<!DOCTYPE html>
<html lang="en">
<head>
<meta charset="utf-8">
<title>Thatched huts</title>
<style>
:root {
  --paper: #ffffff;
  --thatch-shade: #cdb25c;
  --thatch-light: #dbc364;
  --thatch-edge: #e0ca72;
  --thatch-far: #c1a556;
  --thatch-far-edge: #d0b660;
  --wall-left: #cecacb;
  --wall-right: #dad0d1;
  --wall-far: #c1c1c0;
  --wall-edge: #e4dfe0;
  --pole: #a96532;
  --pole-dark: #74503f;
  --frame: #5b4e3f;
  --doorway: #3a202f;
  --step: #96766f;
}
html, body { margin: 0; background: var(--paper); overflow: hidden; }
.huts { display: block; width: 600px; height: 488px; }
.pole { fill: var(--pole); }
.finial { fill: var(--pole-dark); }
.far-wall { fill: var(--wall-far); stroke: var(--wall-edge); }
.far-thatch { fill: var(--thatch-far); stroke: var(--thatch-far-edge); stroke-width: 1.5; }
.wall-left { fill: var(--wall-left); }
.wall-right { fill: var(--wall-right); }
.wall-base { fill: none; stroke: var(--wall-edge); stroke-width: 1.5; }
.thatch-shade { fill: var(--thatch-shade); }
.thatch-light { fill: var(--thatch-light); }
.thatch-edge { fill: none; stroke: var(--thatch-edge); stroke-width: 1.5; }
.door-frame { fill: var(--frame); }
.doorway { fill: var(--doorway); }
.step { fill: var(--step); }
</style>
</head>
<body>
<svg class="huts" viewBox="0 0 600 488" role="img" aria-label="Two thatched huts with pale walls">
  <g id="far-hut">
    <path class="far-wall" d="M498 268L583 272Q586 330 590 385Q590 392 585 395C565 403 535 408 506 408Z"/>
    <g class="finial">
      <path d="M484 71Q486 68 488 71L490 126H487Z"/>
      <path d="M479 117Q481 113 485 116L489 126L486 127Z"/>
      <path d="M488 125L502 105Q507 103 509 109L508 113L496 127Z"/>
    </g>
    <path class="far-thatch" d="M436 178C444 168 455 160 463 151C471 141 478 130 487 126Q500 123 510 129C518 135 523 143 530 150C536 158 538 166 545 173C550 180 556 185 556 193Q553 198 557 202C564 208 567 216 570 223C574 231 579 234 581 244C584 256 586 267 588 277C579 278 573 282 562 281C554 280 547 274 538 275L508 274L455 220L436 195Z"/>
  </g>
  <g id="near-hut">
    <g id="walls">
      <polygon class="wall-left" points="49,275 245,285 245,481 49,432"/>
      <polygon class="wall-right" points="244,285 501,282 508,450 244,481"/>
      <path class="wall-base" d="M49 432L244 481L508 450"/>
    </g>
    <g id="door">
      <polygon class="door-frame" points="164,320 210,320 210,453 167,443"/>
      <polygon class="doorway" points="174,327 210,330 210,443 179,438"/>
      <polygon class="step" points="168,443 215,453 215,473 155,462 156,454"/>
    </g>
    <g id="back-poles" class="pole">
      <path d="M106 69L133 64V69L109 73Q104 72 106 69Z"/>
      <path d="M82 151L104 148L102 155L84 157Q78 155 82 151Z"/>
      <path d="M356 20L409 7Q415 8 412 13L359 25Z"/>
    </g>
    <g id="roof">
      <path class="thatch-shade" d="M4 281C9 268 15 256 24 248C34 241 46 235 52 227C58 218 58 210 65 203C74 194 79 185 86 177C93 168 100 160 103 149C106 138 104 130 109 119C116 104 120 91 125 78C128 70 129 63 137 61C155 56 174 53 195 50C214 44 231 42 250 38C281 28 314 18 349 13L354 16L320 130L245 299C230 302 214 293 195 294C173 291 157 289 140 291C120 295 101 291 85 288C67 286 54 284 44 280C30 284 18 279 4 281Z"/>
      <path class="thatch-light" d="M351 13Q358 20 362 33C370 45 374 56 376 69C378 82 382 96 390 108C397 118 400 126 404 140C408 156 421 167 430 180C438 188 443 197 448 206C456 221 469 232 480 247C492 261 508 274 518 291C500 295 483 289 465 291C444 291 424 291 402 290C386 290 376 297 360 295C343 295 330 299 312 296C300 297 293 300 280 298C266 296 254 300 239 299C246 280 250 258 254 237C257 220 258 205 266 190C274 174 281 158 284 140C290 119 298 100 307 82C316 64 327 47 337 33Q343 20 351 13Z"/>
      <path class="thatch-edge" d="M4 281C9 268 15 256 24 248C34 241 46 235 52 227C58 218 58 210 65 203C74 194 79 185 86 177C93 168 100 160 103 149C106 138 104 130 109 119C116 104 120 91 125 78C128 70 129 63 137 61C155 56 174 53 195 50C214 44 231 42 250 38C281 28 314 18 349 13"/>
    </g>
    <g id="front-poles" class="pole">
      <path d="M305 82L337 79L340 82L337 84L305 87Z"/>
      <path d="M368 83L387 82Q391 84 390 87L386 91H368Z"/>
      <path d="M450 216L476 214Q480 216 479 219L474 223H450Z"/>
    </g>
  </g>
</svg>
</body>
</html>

_TASK STATEMENT_:
Could you repeat every record above exactly as it appears?

_OUTPUT FOR THIS TASK_:
<!DOCTYPE html>
<html lang="en">
<head>
<meta charset="utf-8">
<title>Thatched huts</title>
<style>
:root {
  --paper: #ffffff;
  --thatch-shade: #cdb25c;
  --thatch-light: #dbc364;
  --thatch-edge: #e0ca72;
  --thatch-far: #c1a556;
  --thatch-far-edge: #d0b660;
  --wall-left: #cecacb;
  --wall-right: #dad0d1;
  --wall-far: #c1c1c0;
  --wall-edge: #e4dfe0;
  --pole: #a96532;
  --pole-dark: #74503f;
  --frame: #5b4e3f;
  --doorway: #3a202f;
  --step: #96766f;
}
html, body { margin: 0; background: var(--paper); overflow: hidden; }
.huts { display: block; width: 600px; height: 488px; }
.pole { fill: var(--pole); }
.finial { fill: var(--pole-dark); }
.far-wall { fill: var(--wall-far); stroke: var(--wall-edge); }
.far-thatch { fill: var(--thatch-far); stroke: var(--thatch-far-edge); stroke-width: 1.5; }
.wall-left { fill: var(--wall-left); }
.wall-right { fill: var(--wall-right); }
.wall-base { fill: none; stroke: var(--wall-edge); stroke-width: 1.5; }
.thatch-shade { fill: var(--thatch-shade); }
.thatch-light { fill: var(--thatch-light); }
.thatch-edge { fill: none; stroke: var(--thatch-edge); stroke-width: 1.5; }
.door-frame { fill: var(--frame); }
.doorway { fill: var(--doorway); }
.step { fill: var(--step); }
</style>
</head>
<body>
<svg class="huts" viewBox="0 0 600 488" role="img" aria-label="Two thatched huts with pale walls">
  <g id="far-hut">
    <path class="far-wall" d="M498 268L583 272Q586 330 590 385Q590 392 585 395C565 403 535 408 506 408Z"/>
    <g class="finial">
      <path d="M484 71Q486 68 488 71L490 126H487Z"/>
      <path d="M479 117Q481 113 485 116L489 126L486 127Z"/>
      <path d="M488 125L502 105Q507 103 509 109L508 113L496 127Z"/>
    </g>
    <path class="far-thatch" d="M436 178C444 168 455 160 463 151C471 141 478 130 487 126Q500 123 510 129C518 135 523 143 530 150C536 158 538 166 545 173C550 180 556 185 556 193Q553 198 557 202C564 208 567 216 570 223C574 231 579 234 581 244C584 256 586 267 588 277C579 278 573 282 562 281C554 280 547 274 538 275L508 274L455 220L436 195Z"/>
  </g>
  <g id="near-hut">
    <g id="walls">
      <polygon class="wall-left" points="49,275 245,285 245,481 49,432"/>
      <polygon class="wall-right" points="244,285 501,282 508,450 244,481"/>
      <path class="wall-base" d="M49 432L244 481L508 450"/>
    </g>
    <g id="door">
      <polygon class="door-frame" points="164,320 210,320 210,453 167,443"/>
      <polygon class="doorway" points="174,327 210,330 210,443 179,438"/>
      <polygon class="step" points="168,443 215,453 215,473 155,462 156,454"/>
    </g>
    <g id="back-poles" class="pole">
      <path d="M106 69L133 64V69L109 73Q104 72 106 69Z"/>
      <path d="M82 151L104 148L102 155L84 157Q78 155 82 151Z"/>
      <path d="M356 20L409 7Q415 8 412 13L359 25Z"/>
    </g>
    <g id="roof">
      <path class="thatch-shade" d="M4 281C9 268 15 256 24 248C34 241 46 235 52 227C58 218 58 210 65 203C74 194 79 185 86 177C93 168 100 160 103 149C106 138 104 130 109 119C116 104 120 91 125 78C128 70 129 63 137 61C155 56 174 53 195 50C214 44 231 42 250 38C281 28 314 18 349 13L354 16L320 130L245 299C230 302 214 293 195 294C173 291 157 289 140 291C120 295 101 291 85 288C67 286 54 284 44 280C30 284 18 279 4 281Z"/>
      <path class="thatch-light" d="M351 13Q358 20 362 33C370 45 374 56 376 69C378 82 382 96 390 108C397 118 400 126 404 140C408 156 421 167 430 180C438 188 443 197 448 206C456 221 469 232 480 247C492 261 508 274 518 291C500 295 483 289 465 291C444 291 424 291 402 290C386 290 376 297 360 295C343 295 330 299 312 296C300 297 293 300 280 298C266 296 254 300 239 299C246 280 250 258 254 237C257 220 258 205 266 190C274 174 281 158 284 140C290 119 298 100 307 82C316 64 327 47 337 33Q343 20 351 13Z"/>
      <path class="thatch-edge" d="M4 281C9 268 15 256 24 248C34 241 46 235 52 227C58 218 58 210 65 203C74 194 79 185 86 177C93 168 100 160 103 149C106 138 104 130 109 119C116 104 120 91 125 78C128 70 129 63 137 61C155 56 174 53 195 50C214 44 231 42 250 38C281 28 314 18 349 13"/>
    </g>
    <g id="front-poles" class="pole">
      <path d="M305 82L337 79L340 82L337 84L305 87Z"/>
      <path d="M368 83L387 82Q391 84 390 87L386 91H368Z"/>
      <path d="M450 216L476 214Q480 216 479 219L474 223H450Z"/>
    </g>
  </g>
</svg>
</body>
</html>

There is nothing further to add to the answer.